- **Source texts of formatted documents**
• • • • • • •
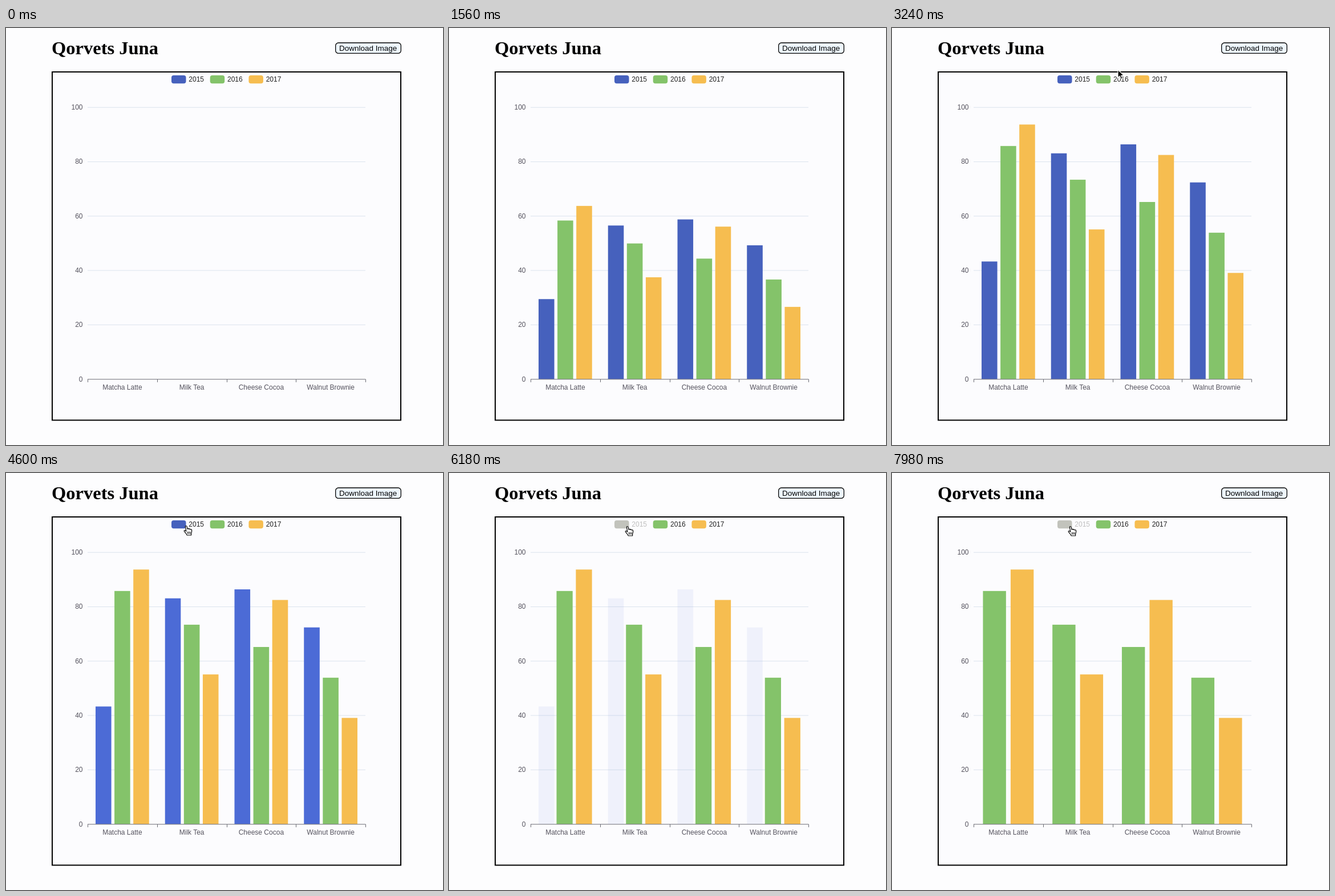
Write an HTML page that moves like this. It is 766x731 px and loops after 8 s.

```html
<!DOCTYPE html>
<html lang="en">
<head>
<meta charset="utf-8">
<title>Bar chart</title>
<style>
  html, body { margin: 0; width: 100%; height: 100%; overflow: hidden; background: #fdfdfe; }
  svg { display: block; width: 766px; height: 731px; }
  text { font: 12px "Liberation Sans", Arial, sans-serif; fill: #55535e; }
  .title { font: bold 32.5px "Liberation Serif", Times, serif; fill: #000; }
  .button { font-size: 13.5px; fill: #000; }
  .legend text { fill: #222; }
</style>
</head>
<body>
<svg id="stage" viewBox="0 0 766 731">
  <rect width="766" height="731" fill="#fdfdfe"/>
  <text class="title" x="80" y="46">Qorvets Juna</text>
  <rect x="577.7" y="26" width="114.6" height="18.4" rx="5" fill="#edf6fd" stroke="#000" stroke-width="1.3"/>
  <text class="button" x="584" y="39.7">Download Image</text>
  <rect x="81" y="77" width="611" height="610.5" fill="#fcfcfe" stroke="#000" stroke-width="2"/>
  <g id="grid"></g>
  <g id="bars"></g>
  <g id="axis"></g>
  <g id="legend" class="legend"></g>
  <g id="arrow">
    <path d="M0 0V14.2L3.3 11.2L5.6 16.5L8.2 15.4L5.9 10.3H10.3Z" fill="#000" stroke="#fff" stroke-width="1.2"/>
  </g>
  <g id="hand" stroke="#000" stroke-linejoin="round" stroke-linecap="round">
    <path d="M-1.6 1C-1.6 -.7 .9 -.7 1.2 1L2 5.2C2.5 4 4.4 4.2 4.7 5.5C5.3 4.6 7 4.9 7.2 6.1C8 5.4 9.5 5.9 9.6 7.2C9.9 10 9.5 11.2 8.6 13V16H1.1C.6 13.5 -1.5 11.9 -3.5 9.3C-4.4 7.9 -2.8 6.9 -1.5 8L-.2 9.2Z" fill="#fff" stroke-width="1.2"/>
    <path d="M2.5 10.2V13.4M4.7 10.2V13.4M6.9 10.2V13.4" fill="none"/>
  </g>
</svg>
<script>
const LOOP = 8000;
const LEFT = 143, BASE = 615.6, UNIT = 4.764, CAT = 121.75;
const GROW = { start: 45, span: 2663 };
const CLICK = 5720, RELAYOUT = 1957, FADE = 783;
const names = ["Matcha Latte", "Milk Tea", "Cheese Cocoa", "Walnut Brownie"];
const series = [
  { year: "2015", color: [70, 97, 189], values: [43.3, 83.1, 86.4, 72.4] },
  { year: "2016", color: [132, 195, 106], values: [85.8, 73.4, 65.2, 53.9] },
  { year: "2017", color: [246, 189, 80], values: [93.7, 55.1, 82.5, 39.1] }
];
const HOVER_BLUE = [76, 107, 214];

const $ = id => document.getElementById(id);
const set = (el, attrs) => { for (const k in attrs) el.setAttribute(k, attrs[k]); };
const add = (parent, tag, attrs, label) => {
  const el = document.createElementNS("http://www.w3.org/2000/svg", tag);
  set(el, attrs);
  if (label !== undefined) el.textContent = label;
  return parent.appendChild(el);
};
const mix = (a, b, k) => a + (b - a) * k;
const rgb = c => `rgb(${c.map(Math.round)})`;
const progress = (t, start, span) => Math.min(1, Math.max(0, (t - start) / span));
const inOut = p => p < .5 ? 4 * p ** 3 : 1 - 4 * (1 - p) ** 3;
const out = p => 1 - (1 - p) ** 3;

// Bar width and offset inside a category for a number of visible series.
function layout(count) {
  const room = CAT * (1 - (35 - 4 * count) / 100);
  const width = room / (count + .2 * (count - 1));
  return { width, step: width * 1.2, offset: (CAT - room) / 2 };
}
const three = layout(3), two = layout(2);

for (let v = 0; v <= 100; v += 20) {
  const y = BASE - v * UNIT;
  if (v) add($("grid"), "path", { d: `M${LEFT} ${y.toFixed(1)}H630`, stroke: "#dbe3ed" });
  add($("axis"), "text", { x: 134.5, y: y + 4, "text-anchor": "end" }, v);
}
add($("axis"), "path", { d: `M${LEFT} 615.8H630.5`, stroke: "#6b6c74" });
for (let i = 0; i <= 4; i++)
  add($("axis"), "path", { d: `M${Math.round(LEFT + i * CAT) + .5} 616v5`, stroke: "#6b6c74" });
names.forEach((name, i) =>
  add($("axis"), "text", { x: LEFT + (i + .5) * CAT, y: 634, "text-anchor": "middle" }, name));

series.forEach((s, k) => {
  const x = 290 + k * 67.7;
  s.icon = add($("legend"), "rect", { x, y: 83, width: 25.5, height: 14.2, rx: 4, fill: rgb(s.color) });
  s.label = add($("legend"), "text", { x: x + 30.3, y: 94.4 }, s.year);
  s.bars = s.values.map(() => add($("bars"), "rect", { fill: rgb(s.color) }));
});

function pointer(t) {
  const enter = out(progress(t, 2840, 380));
  const move = inOut(progress(t, 3400, 900));
  const nudge = progress(t, 5000, 60);
  return {
    x: mix(mix(10, 396, enter), 316, move) - 3 * nudge,
    y: mix(mix(33, 73, enter), 93, move) + nudge
  };
}

function draw(t) {
  const grown = inOut(progress(t, GROW.start, GROW.span));
  const shift = inOut(progress(t, CLICK, RELAYOUT));
  const fade = 1 - out(progress(t, CLICK, FADE));
  const glow = out(progress(t, 3880, 400));
  const off = t >= CLICK;

  series.forEach((s, k) => {
    const keep = k > 0;
    const width = keep ? mix(three.width, two.width, shift) : three.width;
    const from = three.offset + k * three.step;
    const x = keep ? mix(from, two.offset + (k - 1) * two.step, shift) : from;
    s.bars.forEach((bar, i) => {
      const height = s.values[i] * UNIT * grown;
      set(bar, { x: LEFT + i * CAT + x, y: BASE - height, width, height });
      if (!keep) set(bar, {
        opacity: fade,
        fill: rgb(s.color.map((c, n) => mix(c, HOVER_BLUE[n], glow)))
      });
    });
  });
  set(series[0].icon, { fill: off ? "#c2c3bc" : rgb(series[0].color) });
  series[0].label.style.fill = off ? "#bfbfbf" : "";

  const { x, y } = pointer(t);
  const over = x < 348 && y > 83;
  const at = `translate(${x} ${y})`;
  set($("arrow"), { transform: at, visibility: t >= 2840 && !over ? "visible" : "hidden" });
  set($("hand"), { transform: at, visibility: over ? "visible" : "hidden" });
}

const begin = performance.now();
function tick() {
  draw((performance.now() - begin) % LOOP);
  requestAnimationFrame(tick);
}
draw(0);
requestAnimationFrame(tick);
</script>
</body>
</html>
```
• • • • • • •
- **Try it**
Those lines of the records that contain the string "RELAYOUT" should be identified and copied.

- **Reply to the task**
const CLICK = 5720, RELAYOUT = 1957, FADE = 783;
  const shift = inOut(progress(t, CLICK, RELAYOUT));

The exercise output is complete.